There are plans for a general assembly tomorrow with students, staff and the rector.
The University of Cape Town (UCT) Hiddingh Hall campus was closed, with a small group of students at the entrance standing with posters, one of which read: 'No to police brutality'.
This afternoon, roughly 300 UCT students and workers gathered at Avenue House (dubbed Azania House by the students) in Mowbray to discuss how they plan to keep the university shut down until management meets their demands regarding outsourcing.
Out of 235 professors, UCT has just eight black African professors on its staff.
"Students, don't forget. When you had your struggle, we supported it. Please help us in ours. We need numbers. The students and workers have to work together," said a man who works at UCT.
Discussions about whether medical students will be able to write their final exams this week arose near the end of the meeting. A sixth year medical student raised the concern about the need for medics to complete their studies in order to report for community service duties commencing on 1 January 2016. She made the point that the medical students, including doctors, occupational therapists, physiotherapists and dieticians, are needed to tend to the majority of South Africans who form part of the working class. "This is the same group that the outsourcing must fall movement is trying to help," said the medical student.
"Where should we draw the line about what is essential and what is not essential? We could be asking the question why don't the social workers write? Or why don't the lawyers who lobby for the rights of the workers write? Why should we privilege one sector over another?" asked a man in the crowd.
A student, whose response received loud applause, said, "This question should not be targeted at us, the people at the grassroots level.

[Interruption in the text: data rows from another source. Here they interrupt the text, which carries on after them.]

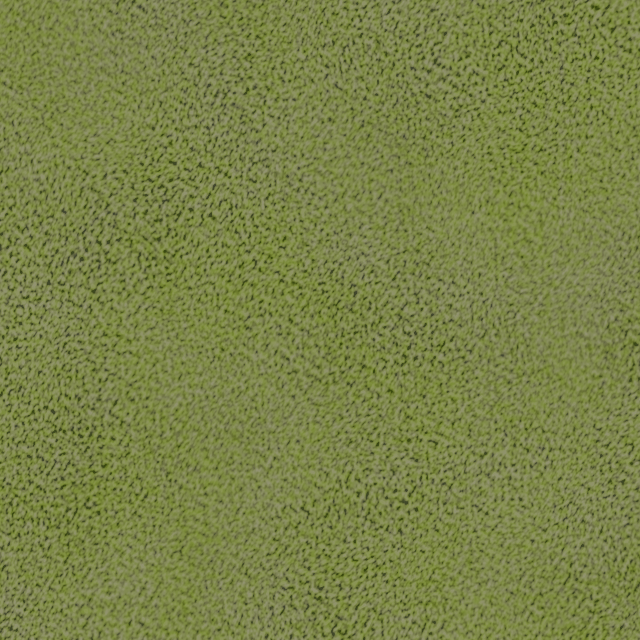
Write a three.js fragment shader that draws this texture.

```glsl
// Draws short mown turf: fine slanted blades with dark gaps and soft lush and dry patches.
varying vec2 vUv;

const vec3 GAP_COLOR   = vec3(0.24, 0.28, 0.12);
const vec3 SHADE_COLOR = vec3(0.425, 0.455, 0.23);
const vec3 BLADE_COLOR = vec3(0.50, 0.54, 0.29);
const vec3 TIP_COLOR   = vec3(0.555, 0.58, 0.375);
const vec3 LUSH_SHIFT  = vec3(-0.010, 0.003, -0.040);

const float BLADE_ANGLE  = 1.02;                // lean from the horizontal, radians
const vec2  BLADE_FREQ   = vec2(122.0, 168.0);  // cells along and across the blades
const float FINE_RATIO   = 1.6;
const float FINE_AMOUNT  = 0.5;
const float BEND_FREQ    = 6.0;
const float BEND_AMOUNT  = 0.003;
const float PATCH_FREQ   = 3.5;
const float PATCH_SHADE  = 0.14;
const float PATCH_LUSH   = 0.36;
const float TUFT_FREQ    = 90.0;
const float TUFT_LUSH    = 0.6;
const float CONTRAST_VARIATION = 0.12;

const float TAU = 6.2831853;

float hash(vec2 p) {
  return fract(sin(dot(p, vec2(127.1, 311.7))) * 43758.5453);
}

vec2 gradient(vec2 cell) {
  float a = TAU * hash(cell);
  return vec2(cos(a), sin(a));
}

// Gradient noise scaled to roughly unit deviation
float noise(vec2 p) {
  vec2 i = floor(p);
  vec2 f = fract(p);
  vec2 u = f * f * f * (f * (f * 6.0 - 15.0) + 10.0);
  vec2 e = vec2(1.0, 0.0);
  float low = mix(dot(gradient(i), f),
                  dot(gradient(i + e.xy), f - e.xy), u.x);
  float high = mix(dot(gradient(i + e.yx), f - e.yx),
                   dot(gradient(i + e.xx), f - e.xx), u.x);
  return 4.8 * mix(low, high, u.y);
}

// Broad patches with finer detail
float patches(vec2 p) {
  float sum = 0.0;
  float amplitude = 0.6;
  for (int i = 0; i < 4; i++) {
    sum += amplitude * noise(p);
    p = p * 2.1 + 17.3;
    amplitude *= 0.8;
  }
  return sum;
}

// Slanted blade relief: negative in the gaps, positive on the tips
float bladeRelief(vec2 uv) {
  vec2 bend = vec2(noise(uv * BEND_FREQ + 3.7), noise(uv * BEND_FREQ + 41.2));
  vec2 p = uv + BEND_AMOUNT * bend;
  float c = cos(BLADE_ANGLE);
  float s = sin(BLADE_ANGLE);
  vec2 q = vec2(c * p.x + s * p.y, c * p.y - s * p.x) * BLADE_FREQ;
  float relief = noise(q) + FINE_AMOUNT * noise(q * FINE_RATIO + 53.1);
  return relief / sqrt(1.0 + FINE_AMOUNT * FINE_AMOUNT);
}

void main() {
  // Height of the blades, with uneven contrast and shade
  float contrast = 1.0 + CONTRAST_VARIATION * noise(vUv * PATCH_FREQ + 91.4);
  float height = bladeRelief(vUv) * contrast
               + PATCH_SHADE * patches(vUv * PATCH_FREQ + 7.9);

  // Colour by height
  vec3 color = mix(GAP_COLOR, SHADE_COLOR, smoothstep(-2.8, -1.1, height));
  color = mix(color, BLADE_COLOR, smoothstep(-1.3, 0.3, height));
  color = mix(color, TIP_COLOR, smoothstep(0.0, 2.0, height));

  // Lush and dry tint, in patches and in small tufts
  float lush = PATCH_LUSH * patches(vUv * PATCH_FREQ + 29.6)
             + TUFT_LUSH * noise(vUv * TUFT_FREQ + 11.5);
  color += LUSH_SHIFT * clamp(lush, -1.6, 1.8);

  gl_FragColor = vec4(color, 1.0);
}
```
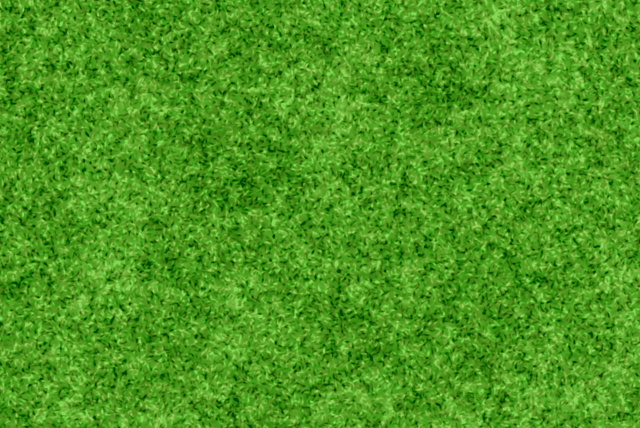
A Shadertoy shader for this texture:

```glsl
// Draws a dense, short-cropped green lawn seen from above.

#define BLADE_CELLS   92.0   // blade cells per canvas height
#define BLADES        3      // blades per cell
#define BLADE_LENGTH  0.50   // half length, in cells
#define BLADE_WIDTH   0.23   // half width, in cells
#define TUFT_CELLS    42.0   // small clumps per canvas height
#define PATCH_CELLS   5.0    // broad patches per canvas height
#define BLADE_WEIGHT  0.90
#define TUFT_WEIGHT   0.33
#define PATCH_WEIGHT  0.24
#define TINT_AMOUNT   0.022  // warm and cool variation

const float PI = 3.14159;

// Integer hash giving three values from 0 to 1
vec3 hash3(ivec2 cell, int seed) {
    uvec3 v = uvec3(cell.x + 4096, cell.y + 4096, seed);
    v = v * 1664525u + 1013904223u;
    v.x += v.y * v.z; v.y += v.z * v.x; v.z += v.x * v.y;
    v ^= v >> 16u;
    v.x += v.y * v.z; v.y += v.z * v.x; v.z += v.x * v.y;
    return vec3(v >> 8u) / 16777216.0;
}

// Value noise scaled to zero mean and about unit deviation
float valueNoise(vec2 p, int seed) {
    ivec2 cell = ivec2(floor(p));
    vec2 f = fract(p);
    f = f * f * (3.0 - 2.0 * f);
    float low  = mix(hash3(cell, seed).x, hash3(cell + ivec2(1, 0), seed).x, f.x);
    float high = mix(hash3(cell + ivec2(0, 1), seed).x, hash3(cell + ivec2(1, 1), seed).x, f.x);
    return (mix(low, high, f.y) - 0.5) / 0.2145;
}

// Broad light and dark areas, summed over three octaves
float patchNoise(vec2 p) {
    float sum = 0.0, weight = 0.7;
    for (int i = 0; i < 3; i++) {
        sum += weight * valueNoise(p, 20 + i);
        p = mat2(1.6, 1.2, -1.2, 1.6) * p + 7.3;
        weight *= 0.75;
    }
    return sum;
}

// Soft strokes at random angles, lit or shaded, with unit deviation
float bladeNoise(vec2 p) {
    ivec2 home = ivec2(floor(p));
    float sum = 0.0;
    for (int y = -1; y <= 1; y++)
    for (int x = -1; x <= 1; x++)
    for (int i = 0; i < BLADES; i++) {
        ivec2 cell = home + ivec2(x, y);
        vec3 rnd = hash3(cell, 2 * i + 1);
        float angle = PI * rnd.z;
        float light = 2.0 * hash3(cell, 2 * i + 2).x - 1.0;
        vec2 d = p - vec2(cell) - rnd.xy;
        vec2 axis = vec2(cos(angle), sin(angle));
        vec2 q = vec2(dot(d, axis) / BLADE_LENGTH,
                      dot(d, vec2(-axis.y, axis.x)) / BLADE_WIDTH);
        sum += light * exp(-dot(q, q));
    }
    float variance = float(BLADES) * PI * BLADE_LENGTH * BLADE_WIDTH / 6.0;
    return sum / sqrt(variance);
}

// Colour ramp from shaded gaps to sunlit tips
vec3 grassColor(float tone) {
    const vec3 greens[6] = vec3[6](
        vec3(0.10, 0.39, 0.01), vec3(0.20, 0.49, 0.04), vec3(0.28, 0.58, 0.10),
        vec3(0.34, 0.64, 0.14), vec3(0.41, 0.69, 0.21), vec3(0.47, 0.76, 0.27));
    const float stops[6] = float[6](-1.88, -1.07, -0.28, 0.43, 0.92, 1.64);
    int k = 0;
    for (int i = 1; i < 5; i++) if (tone > stops[i]) k = i;
    float t = (tone - stops[k]) / (stops[k + 1] - stops[k]);
    return mix(greens[k], greens[k + 1], clamp(t, -1.2, 2.2));
}

void mainImage(out vec4 fragColor, in vec2 fragCoord) {
    vec2 uv = fragCoord / iResolution.y;

    // Combine blades, tufts and patches into one tone
    float tone = BLADE_WEIGHT * bladeNoise(uv * BLADE_CELLS)
               + TUFT_WEIGHT * valueNoise(uv * TUFT_CELLS, 11)
               + PATCH_WEIGHT * patchNoise(uv * PATCH_CELLS);
    vec3 color = grassColor(tone);

    // Straw-like and cooler blades
    float tint = valueNoise(uv * BLADE_CELLS * 1.3 + 3.7, 31);
    color += TINT_AMOUNT * tint * vec3(1.0, -0.3, 0.4);

    fragColor = vec4(clamp(color, 0.0, 1.0), 1.0);
}
```
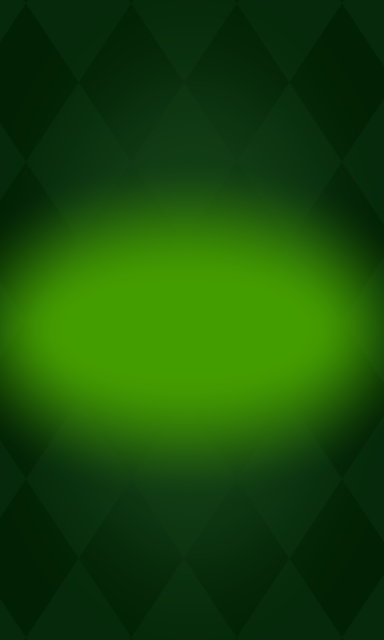
Write a Shadertoy shader that draws this background.

```glsl
// Dark green diamond pattern with a soft halo and a bright oval glow in the middle.

const vec3 EDGE_GREEN    = vec3(0.018, 0.160, 0.038);
const vec3 HALO_GREEN    = vec3(0.075, 0.250, 0.085);
const vec3 DIAMOND_GREEN = vec3(0.008, 0.125, 0.010);
const vec3 GLOW_GREEN    = vec3(0.263, 0.610, 0.000);

// Approximate signed distance to an ellipse, negative inside.
float ellipseDistance(vec2 p, vec2 radii) {
    float k = length(p / radii);
    float slope = length(p / (radii * radii));
    return k * (k - 1.0) / max(slope, 1e-4);
}

// Coverage of diamonds repeated over cells of the given size.
float diamondMask(vec2 p, vec2 cell, float pixel) {
    vec2 q = abs(fract(p / cell + 0.5) - 0.5);
    float d = q.x + q.y - 0.5;
    float blur = 1.2 * pixel / cell.x;
    return 1.0 - smoothstep(-blur, blur, d);
}

// Soft-edged ellipse: 1 in the core, 0 beyond the blur.
float softEllipse(vec2 p, vec2 radii, float blur) {
    return 1.0 - smoothstep(-blur, blur, ellipseDistance(p, radii));
}

void mainImage(out vec4 fragColor, in vec2 fragCoord) {
    // Centred coordinates, one unit per canvas height.
    vec2 p = (fragCoord - 0.5 * iResolution.xy) / iResolution.y;
    float pixel = 1.0 / iResolution.y;

    // Broad halo fading to the dark border.
    float radius = length(p / vec2(0.34, 0.56));
    vec3 color = mix(HALO_GREEN, EDGE_GREEN, smoothstep(0.3, 1.0, radius));

    // Diamonds grow stronger away from the centre.
    float diamonds = diamondMask(p - vec2(0.2344, 0.3711), vec2(0.1646, 0.2478), pixel);
    float strength = mix(0.08, 0.85, smoothstep(0.5, 1.05, radius));
    color = mix(color, DIAMOND_GREEN, diamonds * strength);

    // Bright oval glow.
    float glow = softEllipse(p - vec2(-0.0104, -0.0156), vec2(0.289, 0.172), 0.098);
    color = mix(color, GLOW_GREEN, glow);

    fragColor = vec4(color, 1.0);
}
```
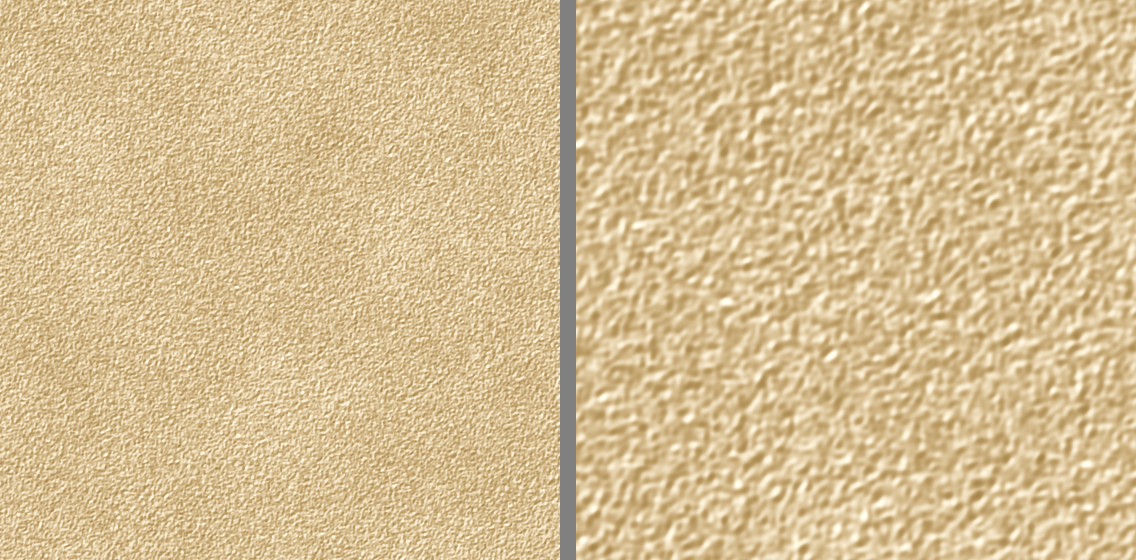
Left: the whole. Right: its middle third, enlarged.
A three.js fragment shader for this texture:

```glsl
// Fine pale sand: tiny packed grains lit from the upper left, with faint broad mottling.
varying vec2 vUv;

vec3 hash3(vec2 cell) {
  vec3 q = fract(cell.xyx * vec3(0.1031, 0.1030, 0.0973));
  q += dot(q, q.yxz + 33.33);
  return fract((q.xxy + q.yzz) * q.zyx);
}

// Cellular relief: each cell holds two soft ripples that roughly face the light.
float grainShade(vec2 p) {
  vec2 cell = floor(p);
  float shade = 0.0;
  for (int y = -1; y <= 1; y++) {
    for (int x = -1; x <= 1; x++) {
      vec2 neighbor = cell + vec2(float(x), float(y));
      for (int ripple = 0; ripple < 2; ripple++) {
        vec3 seed = hash3(neighbor + 517.0 * float(ripple));
        vec2 d = p - neighbor - seed.xy;
        float facing = 2.356 + 1.5 * (fract(seed.z * 17.0) - 0.5);
        float across = dot(d, vec2(cos(facing), sin(facing)));
        shade += sin(4.5 * across + 6.2832 * seed.z) * exp(-4.0 * dot(d, d));
      }
    }
  }
  return shade * 1.6; // unit deviation
}

// Layered, bent sines for the slow drift in tone.
float mottling(vec2 p) {
  float sum = 0.0;
  float weight = 0.5;
  for (int i = 0; i < 4; i++) {
    p += 0.35 * sin(p.yx * 1.3 + vec2(1.7, 4.1));
    sum += weight * sin(p.x + 0.6) * sin(p.y + 2.3);
    p = mat2(1.4, 1.1, -1.1, 1.4) * p + 3.7;
    weight *= 0.75;
  }
  return sum;
}

void main() {
  // Two grain sizes overlap; strong slopes level off softly.
  float grains = 0.95 * grainShade(vUv * 122.0 + 11.0)
               + 0.95 * grainShade(vUv * 154.0 + 213.0);
  float tone = grains + 0.5 * mottling(vUv * 9.0);
  tone *= 1.08 * inversesqrt(1.0 + 0.05 * tone * tone);

  // Tan base, shifting to ochre in shadow and cream in light.
  vec3 sand = vec3(0.846, 0.749, 0.574);
  vec3 warmth = vec3(0.051, 0.066, 0.088);
  vec3 bleach = vec3(0.0, 0.002, 0.004);
  gl_FragColor = vec4(sand + tone * warmth + tone * tone * bleach, 1.0);
}
```
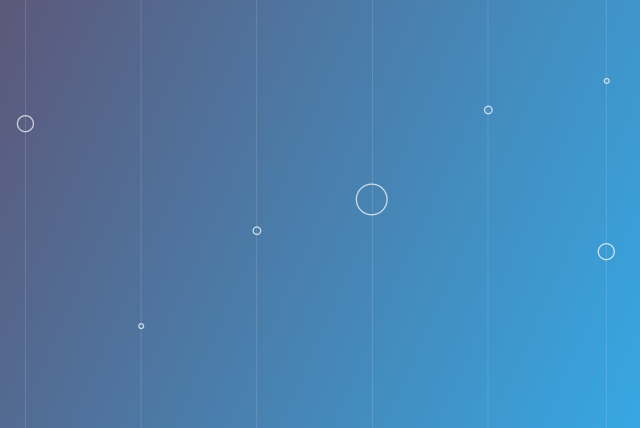
Reproduce this background procedurally as a Shadertoy shader.

```glsl
const vec3 START_COLOR = vec3(0.360, 0.345, 0.475);
const vec3 END_COLOR = vec3(0.213, 0.655, 0.888);
const vec2 GRADIENT_SHARE = vec2(0.77, 0.23); // rightward, downward

const int LINE_COUNT = 6;
const float FIRST_LINE = 0.0397;
const float LINE_SPACING = 0.1807;
const float LAST_LINE_SHIFT = 0.0041;
const float LINE_WIDTH = 0.0018;
const float LINE_OPACITY = 0.16;

const float RING_WIDTH = 0.0030;
const float RING_OPACITY = 0.72;
const int RING_COUNT = 7;

// Ring centres as fractions of the canvas, radii as fractions of its height
const vec3 RINGS[RING_COUNT] = vec3[](
    vec3(0.0397, 0.711, 0.0186),
    vec3(0.2207, 0.238, 0.0055),
    vec3(0.4014, 0.461, 0.0087),
    vec3(0.5808, 0.534, 0.0358),
    vec3(0.7630, 0.743, 0.0087),
    vec3(0.9480, 0.811, 0.0055),
    vec3(0.9473, 0.412, 0.0186));

// Share of a pixel covered by a stroke at the given distance
float strokeCoverage(float dist, float width, float pixel) {
    float overlap = (0.5 * (width + pixel) - abs(dist)) / pixel;
    return clamp(overlap, 0.0, min(1.0, width / pixel));
}

void mainImage(out vec4 fragColor, in vec2 fragCoord) {
    vec2 uv = fragCoord / iResolution.xy;
    vec2 aspect = vec2(iResolution.x / iResolution.y, 1.0);
    float pixel = 1.0 / iResolution.y;

    // Diagonal gradient
    float blend = dot(vec2(uv.x, 1.0 - uv.y), GRADIENT_SHARE);
    vec3 color = mix(START_COLOR, END_COLOR, blend);

    // Faint vertical lines
    float lines = 0.0;
    for (int i = 0; i < LINE_COUNT; i++) {
        float x = FIRST_LINE + LINE_SPACING * float(i);
        if (i == LINE_COUNT - 1) x += LAST_LINE_SHIFT;
        lines = max(lines, strokeCoverage((uv.x - x) * aspect.x, LINE_WIDTH, pixel));
    }
    color = mix(color, vec3(1.0), lines * LINE_OPACITY);

    // Outlined rings
    float rings = 0.0;
    for (int i = 0; i < RING_COUNT; i++) {
        float dist = length((uv - RINGS[i].xy) * aspect) - RINGS[i].z;
        rings = max(rings, strokeCoverage(dist, RING_WIDTH, pixel));
    }
    color = mix(color, vec3(1.0), rings * RING_OPACITY);

    fragColor = vec4(color, 1.0);
}
```
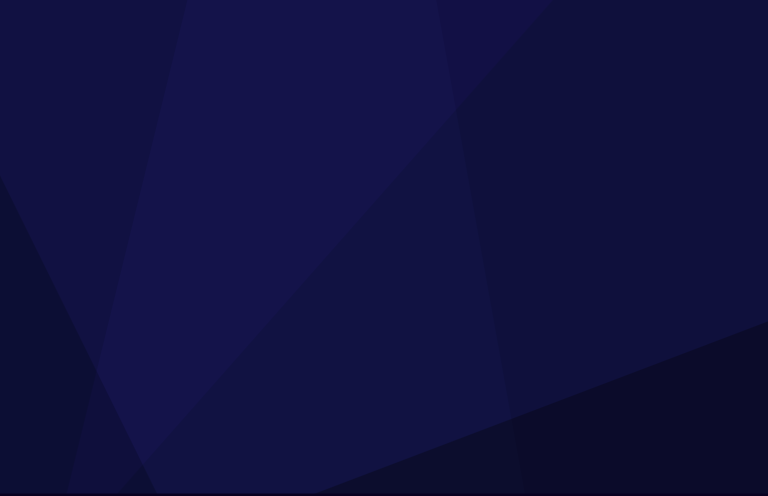
This background is drawn by a Shadertoy shader. Its source:

```glsl
// Coverage of the half-plane to the left of the line from a to b
float leftOf(vec2 p, vec2 a, vec2 b) {
    vec2 dir = b - a;
    vec2 offset = p - a;
    float side = dir.x * offset.y - dir.y * offset.x;
    float blur = max(fwidth(side), 1e-5);
    return smoothstep(-0.6 * blur, 0.6 * blur, side);
}

// Darken a colour by a tint wherever the coverage is set
vec3 shade(vec3 color, vec3 tint, float coverage) {
    return color * mix(vec3(1.0), tint, coverage);
}

void mainImage(out vec4 fragColor, in vec2 fragCoord) {
    vec2 uv = fragCoord / iResolution.xy;

    const vec3 indigo = vec3(0.078, 0.073, 0.292);
    const vec3 leftTint = vec3(0.84, 0.92, 0.88);
    const vec3 diagonalTint = vec3(0.83, 0.97, 0.88);
    const vec3 rightTint = vec3(0.90, 0.87, 0.92);
    const vec3 cornerTint = vec3(0.74, 0.79, 0.80);
    const vec3 wedgeTint = vec3(0.72, 0.71, 0.69);
    const vec3 baseStrip = vec3(0.030, 0.005, 0.130);

    // Overlapping translucent planes
    vec3 color = indigo;
    color = shade(color, leftTint, leftOf(uv, vec2(0.086, 0.0), vec2(0.244, 1.0)));
    color = shade(color, diagonalTint, leftOf(uv, vec2(0.720, 1.0), vec2(0.150, 0.0)));
    color = shade(color, rightTint, leftOf(uv, vec2(0.568, 1.0), vec2(0.684, 0.0)));
    color = shade(color, cornerTint, leftOf(uv, vec2(0.206, 0.0), vec2(0.0, 0.646)));
    color = shade(color, wedgeTint, leftOf(uv, vec2(1.0, 0.352), vec2(0.402, 0.0)));

    // Thin dark strip along the bottom edge
    float strip = leftOf(uv, vec2(1.0, 0.005), vec2(0.0, 0.005));
    color = mix(color, baseStrip, strip);

    fragColor = vec4(color, 1.0);
}
```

It only results in division amongst us. We don't have the power to respond to this. You need to target this question at management and those in higher places."
Another student said, "I think this issue can be the Trojan horse in our protest."
A burnt out car was found on Avenue Road during the night. It appeared to have been petrol bombed. Speculation about who was responsible and who the car belonged to circulated on social media, but GroundUp has been unable to confirm any further details.
In the early afternoon about 50 Walter Sisulu University students marched on a residence of Fort Hare University in the East London city centre, calling on the Fort Hare students to join them. GroundUp's reporter witnessed students kick down doors and use fire extinguishers to spray water under doors.
Some students opened their doors still wearing their night clothes. Some refused to join the protest. Three students who did not want to give their names told GroundUp that they saw no point in continuing the protest since President Jacob Zuma had announced that fees would not go up next year.
But as others joined the Walter Sisulu students the group swelled to about 500. They marched to the Fort Hare East London campus calling for free education and the scrapping of all student debt. Student leader Malakhiwe Mbambo addressed the crowd calling for debt to be scrapped. "This is a battle we must win this year," he said, noting that some of the students were in their final year.
One former student who did not want to be named said he owed Walter Sisulu University R30,000, and he hoped the fight would go on until debts were cleared. After the address the students returned to Walter Sisulu campus. Both East London campuses (Fort Hare and Walter Sisulu) are closed. According to Mbambo, exams which were meant to start on Monday have been postponed.